Saturday, November 14, 2015
Riverfront South/Central (Hyatt Regency Miami)
*Names in bold indicate Presenter
This study uses county level data in Florida to evaluate whether the Enterprise Zone program has reduced poverty rates in targeted areas. Using an independent samples t test, I compare poverty rates between counties with and without enterprise zones at three points in time: 1989, 1999, and 2012. Since enterprise zones were targeted specifically for exhibiting higher levels of poverty, we expect a significant gap in poverty rates between enterprise zone counties and non-enterprise zone counties near the inception of program, circa 1989. The theory of the program suggests that the enterprise zone counties should experience reduction in poverty rates, thus making them more similar to their non enterprise zone counterparts.
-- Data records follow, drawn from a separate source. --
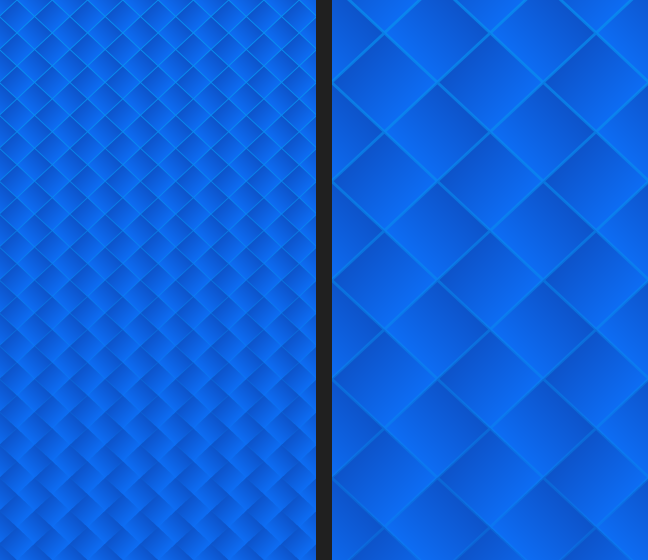
Left, the full canvas; right, a detail of the centre.
A Shadertoy shader for this pattern:

```glsl
// A woven lattice of blue diamonds: the plane is turned into diagonal cell
// coordinates, alternate cells ramp along crossing diagonals, and thin cyan
// seams fade from the top of the canvas to the bottom.

const float ROWS = 17.0;          // diamonds down the canvas
const float CELL_WIDTH = 0.0630;  // diamond width, in canvas heights
const float FIRST_VERTEX = 0.0303; // x of the first top vertex
const float SEAM_WIDTH = 0.0017;  // in canvas heights

const vec3 SHADOW_BLUE = vec3(0.05, 0.325, 0.79);
const vec3 BRIGHT_BLUE = vec3(0.05, 0.425, 0.955);
const vec3 SEAM_CYAN = vec3(0.03, 0.57, 0.94);

// Diagonal coordinates: x grows down-right, y grows down-left
vec2 toDiagonal(vec2 pos, vec2 cellSize) {
    vec2 grid = vec2(pos.x - FIRST_VERTEX, 1.0 - pos.y) / cellSize;
    return vec2(grid.y + grid.x, grid.y - grid.x);
}

// Ramp across a cell, along alternating diagonals
float weaveShade(vec2 diagonal) {
    vec2 cell = floor(diagonal);
    vec2 local = fract(diagonal);
    float parity = mod(cell.x + cell.y, 2.0);
    return parity < 0.5 ? local.x : local.y;
}

// Distance to the nearest cell edge, in canvas heights
float seamDistance(vec2 diagonal, vec2 cellSize) {
    vec2 toEdge = 0.5 - abs(fract(diagonal) - 0.5);
    return min(toEdge.x, toEdge.y) / length(1.0 / cellSize);
}

float seamCoverage(float dist, float width, float pixel) {
    return clamp((0.5 * width - dist) / pixel + 0.5, 0.0, 1.0);
}

vec3 latticeColor(vec2 pos, float pixel) {
    vec2 cellSize = vec2(CELL_WIDTH, 1.0 / ROWS);
    vec2 diagonal = toDiagonal(pos, cellSize);
    vec3 color = mix(SHADOW_BLUE, BRIGHT_BLUE, weaveShade(diagonal));
    float seam = seamCoverage(seamDistance(diagonal, cellSize), SEAM_WIDTH, pixel);
    float strength = mix(0.06, 0.95, smoothstep(0.05, 1.0, pos.y));
    return mix(color, SEAM_CYAN, seam * strength);
}

void mainImage(out vec4 fragColor, in vec2 fragCoord) {
    // Average a 3 by 3 grid of samples to smooth the edges
    const int SAMPLES = 3;
    float step_ = 1.0 / float(SAMPLES);
    vec3 total = vec3(0.0);
    for (int j = 0; j < SAMPLES; j++) {
        for (int i = 0; i < SAMPLES; i++) {
            vec2 offset = (vec2(i, j) + 0.5) * step_ - 0.5;
            vec2 pos = (fragCoord + offset) / iResolution.y;
            total += latticeColor(pos, step_ / iResolution.y);
        }
    }
    fragColor = vec4(total * step_ * step_, 1.0);
}
```
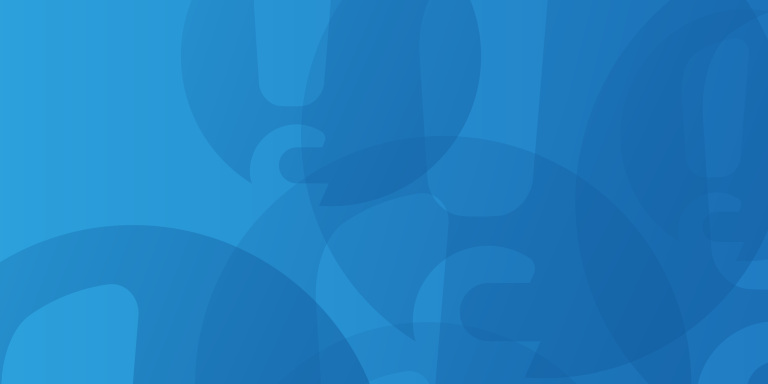
Write a Shadertoy shader that draws this background.

```glsl
// Blue horizontal gradient under large translucent discs with tapered and hooked cutouts.

const vec3 LIGHT_BLUE = vec3(0.172, 0.630, 0.862);
const vec3 MID_BLUE   = vec3(0.126, 0.485, 0.765);
const vec3 SHADE_BLUE = vec3(0.070, 0.360, 0.625);
const float SHADE_TILT_X = 0.35;   // shade gained toward the right of a disc
const float SHADE_TILT_Y = -0.25;  // shade lost toward the top of a disc
const float SLOT_ROUNDING = 0.13;
const float HOOK_ROUNDING = 0.04;

// Each disc: centre x, centre y, radius (canvas heights), shade strength
const int DISC_COUNT = 7;
const vec4 DISCS[DISC_COUNT] = vec4[DISC_COUNT](
    vec4(0.862,  0.854, 0.391, 0.27),
    vec4(1.417,  0.648, 0.633, 0.31),
    vec4(2.180,  0.474, 0.682, 0.40),
    vec4(1.943,  0.648, 0.328, 0.25),
    vec4(0.346, -0.253, 0.667, 0.42),
    vec4(1.154,  0.000, 0.646, 0.32),
    vec4(1.112, -0.391, 0.552, 0.24));

// Intersection of two distances with a rounded corner
float roundMax(float a, float b, float radius) {
    vec2 corner = max(vec2(a, b) + radius, 0.0);
    return min(max(a, b), -radius) + length(corner);
}

// Distance to the line through a with the given normal
float halfPlane(vec2 p, vec2 a, vec2 normal) {
    return dot(p - a, normalize(normal));
}

// Tapered slot with a bowed base and an arched top
float slotDistance(vec2 p) {
    float left  = halfPlane(p, vec2(-0.473, -0.29), vec2(-1.0, -0.064));
    float right = halfPlane(p, vec2(-0.055, -0.29), vec2(1.0, -0.082));
    float bow   = p.x + 0.265;
    float base  = -0.335 - p.y + 0.5 * bow * bow;
    float arch  = length(p - vec2(0.0, 0.075)) - 0.70;
    return roundMax(max(left, right), max(base, arch), SLOT_ROUNDING);
}

// Thick hook, open to the right, running off the rim of the disc
float hookDistance(vec2 p) {
    float outer = length(p - vec2(-0.23, -0.765)) - 0.31;
    float tipY  = p.y > -0.73 ? -0.52 : -0.86;
    float tips  = halfPlane(p, vec2(-0.02, tipY), vec2(1.0, -0.44));
    float hook  = roundMax(outer, tips, HOOK_ROUNDING);

    vec2 fromHole = p - vec2(-0.227, -0.728);
    fromHole.x = min(fromHole.x, 0.0);
    float hole = length(fromHole) - 0.12;
    return max(hook, -hole);
}

// Unit disc with both cutouts removed
float motifDistance(vec2 p) {
    float cutouts = min(slotDistance(p), hookDistance(p));
    return max(length(p) - 1.0, -cutouts);
}

void mainImage(out vec4 fragColor, in vec2 fragCoord) {
    vec2 position = fragCoord / iResolution.y;
    float pixel = 1.0 / iResolution.y;

    // Background gradient
    vec3 color = mix(LIGHT_BLUE, MID_BLUE, fragCoord.x / iResolution.x);

    // Overlapping translucent discs
    for (int i = 0; i < DISC_COUNT; i++) {
        vec4 disc = DISCS[i];
        vec2 p = (position - disc.xy) / disc.z;
        float edge = motifDistance(p) * disc.z;
        float coverage = 1.0 - smoothstep(-0.7 * pixel, 0.7 * pixel, edge);
        float shade = disc.w * (1.0 + dot(p, vec2(SHADE_TILT_X, SHADE_TILT_Y)));
        color = mix(color, SHADE_BLUE, coverage * clamp(shade, 0.0, 1.0));
    }

    fragColor = vec4(color, 1.0);
}
```
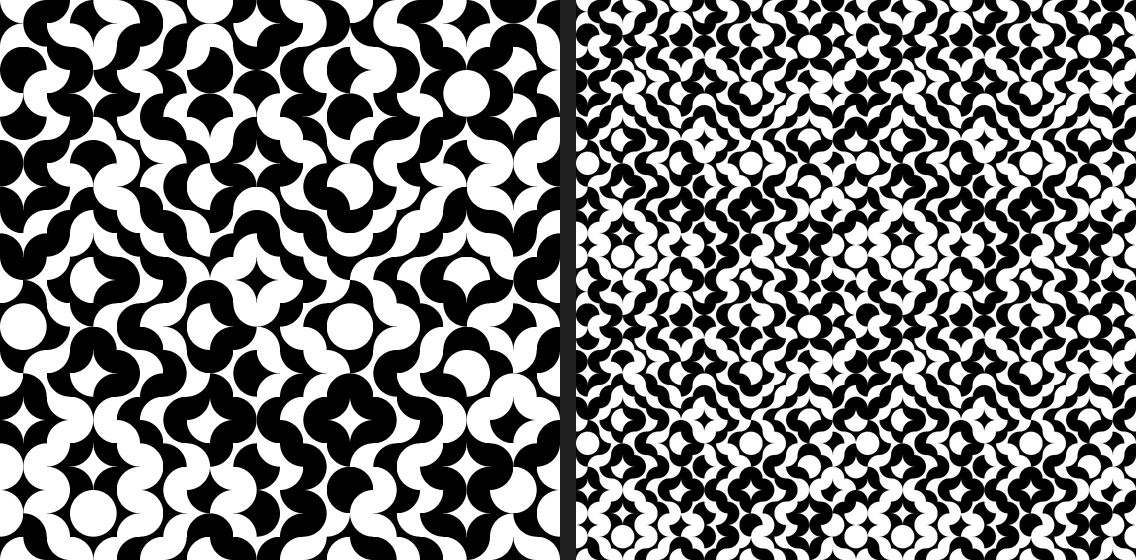
Left, the tile; right, the same tile 2 across and 2 down.
Write a Shadertoy shader that draws this pattern.

```glsl
// Black and white Truchet tiles: 24 by 24 cells of quarter discs whose edge colours always agree.

float hash(vec2 p) {
    return fract(sin(dot(p, vec2(12.9898, 78.233))) * 43758.5453);
}

float randomBit(vec2 p) {
    return step(0.5, hash(p));
}

void mainImage(out vec4 fragColor, in vec2 fragCoord) {
    const float CELLS = 24.0; // even, so the alternating edges wrap
    vec2 p = fragCoord / iResolution.xy * CELLS;
    vec2 cell = mod(floor(p), CELLS);
    vec2 local = fract(p);
    float pixel = CELLS / iResolution.y;

    // Edge colours alternate along each row and column from a random start
    float left = mod(cell.x + randomBit(vec2(cell.y, 31.0)), 2.0);
    float bottom = mod(cell.y + randomBit(vec2(cell.x, 57.0)), 2.0);

    // The disc sits in one of the two corners where like-coloured edges meet
    float flip = randomBit(cell + 3.7);
    vec2 corner = vec2(flip, abs(flip - abs(left - bottom)));
    float discColour = abs(left - flip);

    // Quarter disc of one full cell radius, with a one pixel soft edge
    float dist = length(local - corner) - 1.0;
    float disc = clamp(0.5 - dist / pixel, 0.0, 1.0);
    fragColor = vec4(vec3(mix(1.0 - discColour, discColour, disc)), 1.0);
}
```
Therefore, I compare the gap in poverty rates between enterprise zone counties and non-enterprise zone counties at three points in time in order to determine if there has been a reduction in the gap of poverty rates between the two. This method controls for general economic fluctuations by measuring both types of counties at multiple points in time, where both would respectively be subject to the same general economic forces throughout. A measurement of absolute poverty rates in both types of counties could be skewed by economic forces, whereas analyzing the gap between the two gives a more accurate picture of how enterprise zone counties are performing relative to their counterparts when economic conditions varied highly. I assume but do not demonstrate differences in the economy at points in time 1989, 1999, and 2012. This allows for isolation of the presence of enterprise zones as one of the few distinguishing features between the two sets of counties.
The results showed that there was little change in the difference of poverty rates between enterprise zone counties and non-enterprise zone counties. While absolute poverty rates fluctuated for both sets of counties, the gap in poverty rates between enterprise zone and non-enterprise zones remained relatively stable throughout the time period studied, suggesting that the program was ineffective in helping enterprise zone counties move towards poverty rates that are similar to their counterparts.